■ **Data supplied**
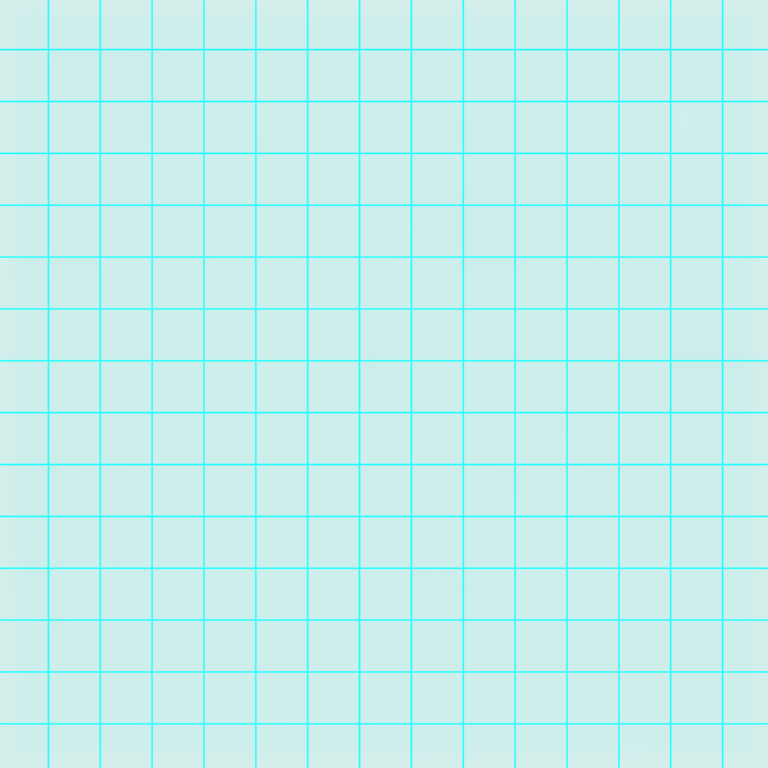
Write a Shadertoy shader that draws this pattern.

```glsl
// Pale aqua graph paper ruled with thin cyan lines, faintly mottled and lighter at the rim.
#define PITCH 0.06753
#define FIRST_LINE vec2(0.0630, 0.0575)
#define LINE_WIDTH 0.0020
#define LINE_SOFTNESS 0.0004
#define PAPER_COLOR vec3(0.806, 0.932, 0.922)
#define RIM_COLOR vec3(0.845, 0.936, 0.922)
#define LINE_COLOR vec3(0.12, 1.00, 1.00)
#define RIM_WIDTH 0.035
#define MOTTLE 0.005

// Distance to the nearest ruled line along each axis
vec2 ruleDistance(vec2 p) {
    return abs(fract((p - FIRST_LINE) / PITCH + 0.5) - 0.5) * PITCH;
}

// Smooth, uneven paper tint from layered sines, about -1 to 1
float paperTint(vec2 p) {
    float sum = 0.0;
    float weight = 0.5;
    for (int i = 0; i < 4; i++) {
        sum += weight * sin(p.x + 1.7 * sin(p.y * 0.8)) * cos(p.y + 1.3 * sin(p.x * 0.6));
        p = mat2(0.8, 0.6, -0.6, 0.8) * p * 1.9 + 2.3;
        weight *= 0.55;
    }
    return sum;
}

void mainImage(out vec4 fragColor, in vec2 fragCoord) {
    vec2 uv = fragCoord / iResolution.xy;
    vec2 pixel = 1.0 / iResolution.xy;

    // Paper, fading lighter towards the rim
    vec2 edge = min(uv, 1.0 - uv);
    float rim = 1.0 - smoothstep(0.0, RIM_WIDTH, min(edge.x, edge.y));
    float tint = paperTint(uv * 9.0);
    vec3 color = mix(PAPER_COLOR, RIM_COLOR, 0.7 * rim);
    color += MOTTLE * tint * vec3(1.0, 0.4, 0.5);

    // Ruled lines, antialiased over one pixel plus a little ink bleed
    vec2 blur = pixel + LINE_SOFTNESS;
    vec2 ink = clamp((0.5 * LINE_WIDTH - ruleDistance(uv)) / blur + 0.5, 0.0, 1.0);
    color = mix(color, LINE_COLOR, max(ink.x, ink.y));

    fragColor = vec4(color, 1.0);
}
```
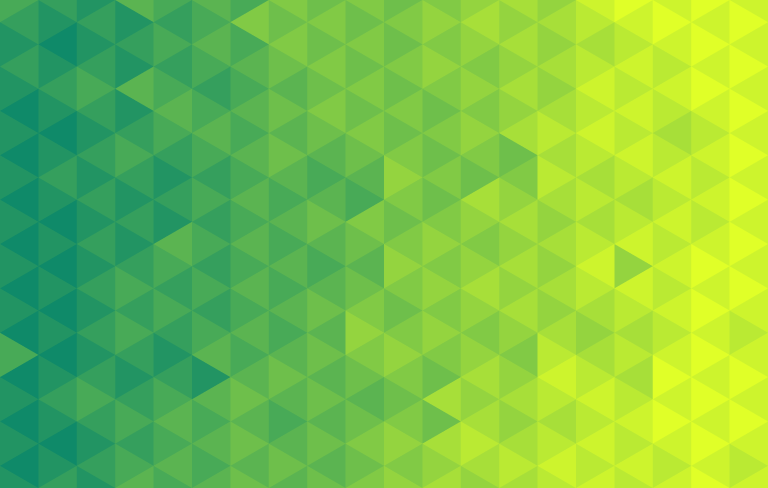
A WebGL 2 fragment shader for this background:

```glsl
#version 300 es
precision highp float;
// A mosaic of sideways triangles fading from teal on the left to lemon on the right.
// Each triangle gets one flat tone: a horizontal ramp plus hashed jitter. Left and
// right pointing triangles use even and odd tones, so no two neighbours merge.

uniform vec2 u_resolution;
out vec4 outColor;

const float PI = 3.14159;
const vec2 GRID = vec2(20.0, 11.0);          // columns and rows of triangles
const vec3 TEAL = vec3(0.06, 0.54, 0.41);
const vec3 LEMON = vec3(0.88, 1.00, 0.155);
const float LAST_TONE = 11.0;                // index of the brightest tone
const float RAMP_START = 0.0;                // mean tone at the left edge
const float RAMP_RISE = 11.0;                // tones gained across the canvas
const float BOW = 1.3;                       // lift of the top and bottom edges
const float RIPPLE = 1.1;                    // row alternation at the left edge
const float RIPPLE_REACH = 0.1;              // how far the alternation extends
const float JITTER = 1.5;                    // largest random tone shift
const int SAMPLES = 4;                       // samples per pixel side

float hash(vec2 p) {
    return fract(sin(dot(p, vec2(127.1, 311.7))) * 43758.5453);
}

// Tone index for a triangle; centre runs 0 to 1, parity is 0 or 1
float triangleTone(vec2 centre, vec2 id, float parity) {
    float fromMiddle = 2.0 * centre.y - 1.0;
    float bow = BOW * (fromMiddle * fromMiddle - 0.33) * sin(PI * centre.x);
    float ripple = -RIPPLE * cos(PI * centre.y * GRID.y)
                 * (1.0 - smoothstep(0.0, RIPPLE_REACH, centre.x));
    float jitter = JITTER * (hash(id) + hash(id + 37.0) - 1.0);
    float tone = RAMP_START + RAMP_RISE * centre.x + bow + ripple + jitter;

    // Nearest tone of the wanted parity
    float halfTone = floor(0.5 * (tone - parity) + 0.5);
    return 2.0 * clamp(halfTone, 0.0, floor(0.5 * LAST_TONE)) + parity;
}

vec3 mosaic(vec2 uv) {
    vec2 p = uv * GRID;
    float column = floor(p.x);
    float across = p.x - column;

    // Vertices shift by half a row on every other column line
    float shift = 0.5 * (1.0 - mod(column, 2.0));
    float y = p.y - shift;

    // Rising and falling diagonals split the column into triangles
    float rising = floor(y - 0.5 * across);
    float falling = floor(y + 0.5 * across);
    float pointsLeft = falling - rising;
    float row = rising + falling;

    vec2 centre = vec2(column + mix(1.0, 2.0, pointsLeft) / 3.0,
                       0.5 * (row + 1.0) + shift) / GRID;
    vec2 id = vec2(column, row + 2.0 * shift);
    float tone = triangleTone(centre, id, 1.0 - pointsLeft);
    return mix(TEAL, LEMON, tone / LAST_TONE);
}

void main() {
    vec3 sum = vec3(0.0);
    for (int j = 0; j < SAMPLES; j++) {
        for (int i = 0; i < SAMPLES; i++) {
            vec2 offset = (vec2(i, j) + 0.5) / float(SAMPLES) - 0.5;
            sum += mosaic((gl_FragCoord.xy + offset) / u_resolution);
        }
    }
    outColor = vec4(sum / float(SAMPLES * SAMPLES), 1.0);
}
```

■ **Exercise aim**
Go through the listing above and find each line containing the string "shader"; copy those lines.

■ **Task result**
Write a Shadertoy shader that draws this pattern.
A WebGL 2 fragment shader for this background:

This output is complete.